Copy each of the records exactly.

## Items from a data source

──────

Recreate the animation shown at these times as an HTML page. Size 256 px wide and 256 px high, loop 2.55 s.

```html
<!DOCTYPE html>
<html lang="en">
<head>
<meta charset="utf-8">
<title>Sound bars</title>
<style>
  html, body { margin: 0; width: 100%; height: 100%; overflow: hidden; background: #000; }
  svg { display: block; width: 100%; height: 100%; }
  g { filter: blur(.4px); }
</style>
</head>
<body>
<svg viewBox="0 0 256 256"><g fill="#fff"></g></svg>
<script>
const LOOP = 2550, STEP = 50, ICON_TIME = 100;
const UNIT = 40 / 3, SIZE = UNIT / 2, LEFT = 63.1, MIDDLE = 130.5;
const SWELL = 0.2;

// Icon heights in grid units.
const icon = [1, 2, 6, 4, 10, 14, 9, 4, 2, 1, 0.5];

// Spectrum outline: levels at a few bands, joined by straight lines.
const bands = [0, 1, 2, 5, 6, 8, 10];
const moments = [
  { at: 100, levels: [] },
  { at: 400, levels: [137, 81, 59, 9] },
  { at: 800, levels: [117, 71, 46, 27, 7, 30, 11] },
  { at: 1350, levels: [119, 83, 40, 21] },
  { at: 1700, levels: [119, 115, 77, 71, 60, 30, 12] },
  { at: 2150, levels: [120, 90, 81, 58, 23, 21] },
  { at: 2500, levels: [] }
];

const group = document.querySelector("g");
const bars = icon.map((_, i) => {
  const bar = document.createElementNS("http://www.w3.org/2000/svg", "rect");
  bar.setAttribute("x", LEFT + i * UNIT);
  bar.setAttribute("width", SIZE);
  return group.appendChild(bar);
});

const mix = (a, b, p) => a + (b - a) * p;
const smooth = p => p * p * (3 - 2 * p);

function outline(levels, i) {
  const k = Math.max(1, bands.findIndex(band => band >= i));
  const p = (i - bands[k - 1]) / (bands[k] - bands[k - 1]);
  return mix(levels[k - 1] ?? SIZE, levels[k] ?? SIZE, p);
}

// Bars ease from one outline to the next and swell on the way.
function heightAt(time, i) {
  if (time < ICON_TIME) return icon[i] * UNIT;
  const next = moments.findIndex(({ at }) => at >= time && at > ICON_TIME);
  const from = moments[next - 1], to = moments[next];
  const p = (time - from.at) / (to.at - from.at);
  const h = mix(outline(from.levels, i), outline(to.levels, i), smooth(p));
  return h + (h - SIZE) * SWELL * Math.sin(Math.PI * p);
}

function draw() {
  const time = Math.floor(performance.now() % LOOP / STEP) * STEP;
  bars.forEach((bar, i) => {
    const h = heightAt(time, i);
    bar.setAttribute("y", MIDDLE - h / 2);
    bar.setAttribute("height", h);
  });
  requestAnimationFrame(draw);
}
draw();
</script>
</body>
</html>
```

──────

## Your response
Recreate the animation shown at these times as an HTML page. Size 256 px wide and 256 px high, loop 2.55 s.

```html
<!DOCTYPE html>
<html lang="en">
<head>
<meta charset="utf-8">
<title>Sound bars</title>
<style>
  html, body { margin: 0; width: 100%; height: 100%; overflow: hidden; background: #000; }
  svg { display: block; width: 100%; height: 100%; }
  g { filter: blur(.4px); }
</style>
</head>
<body>
<svg viewBox="0 0 256 256"><g fill="#fff"></g></svg>
<script>
const LOOP = 2550, STEP = 50, ICON_TIME = 100;
const UNIT = 40 / 3, SIZE = UNIT / 2, LEFT = 63.1, MIDDLE = 130.5;
const SWELL = 0.2;

// Icon heights in grid units.
const icon = [1, 2, 6, 4, 10, 14, 9, 4, 2, 1, 0.5];

// Spectrum outline: levels at a few bands, joined by straight lines.
const bands = [0, 1, 2, 5, 6, 8, 10];
const moments = [
  { at: 100, levels: [] },
  { at: 400, levels: [137, 81, 59, 9] },
  { at: 800, levels: [117, 71, 46, 27, 7, 30, 11] },
  { at: 1350, levels: [119, 83, 40, 21] },
  { at: 1700, levels: [119, 115, 77, 71, 60, 30, 12] },
  { at: 2150, levels: [120, 90, 81, 58, 23, 21] },
  { at: 2500, levels: [] }
];

const group = document.querySelector("g");
const bars = icon.map((_, i) => {
  const bar = document.createElementNS("http://www.w3.org/2000/svg", "rect");
  bar.setAttribute("x", LEFT + i * UNIT);
  bar.setAttribute("width", SIZE);
  return group.appendChild(bar);
});

const mix = (a, b, p) => a + (b - a) * p;
const smooth = p => p * p * (3 - 2 * p);

function outline(levels, i) {
  const k = Math.max(1, bands.findIndex(band => band >= i));
  const p = (i - bands[k - 1]) / (bands[k] - bands[k - 1]);
  return mix(levels[k - 1] ?? SIZE, levels[k] ?? SIZE, p);
}

// Bars ease from one outline to the next and swell on the way.
function heightAt(time, i) {
  if (time < ICON_TIME) return icon[i] * UNIT;
  const next = moments.findIndex(({ at }) => at >= time && at > ICON_TIME);
  const from = moments[next - 1], to = moments[next];
  const p = (time - from.at) / (to.at - from.at);
  const h = mix(outline(from.levels, i), outline(to.levels, i), smooth(p));
  return h + (h - SIZE) * SWELL * Math.sin(Math.PI * p);
}

function draw() {
  const time = Math.floor(performance.now() % LOOP / STEP) * STEP;
  bars.forEach((bar, i) => {
    const h = heightAt(time, i);
    bar.setAttribute("y", MIDDLE - h / 2);
    bar.setAttribute("height", h);
  });
  requestAnimationFrame(draw);
}
draw();
</script>
</body>
</html>
```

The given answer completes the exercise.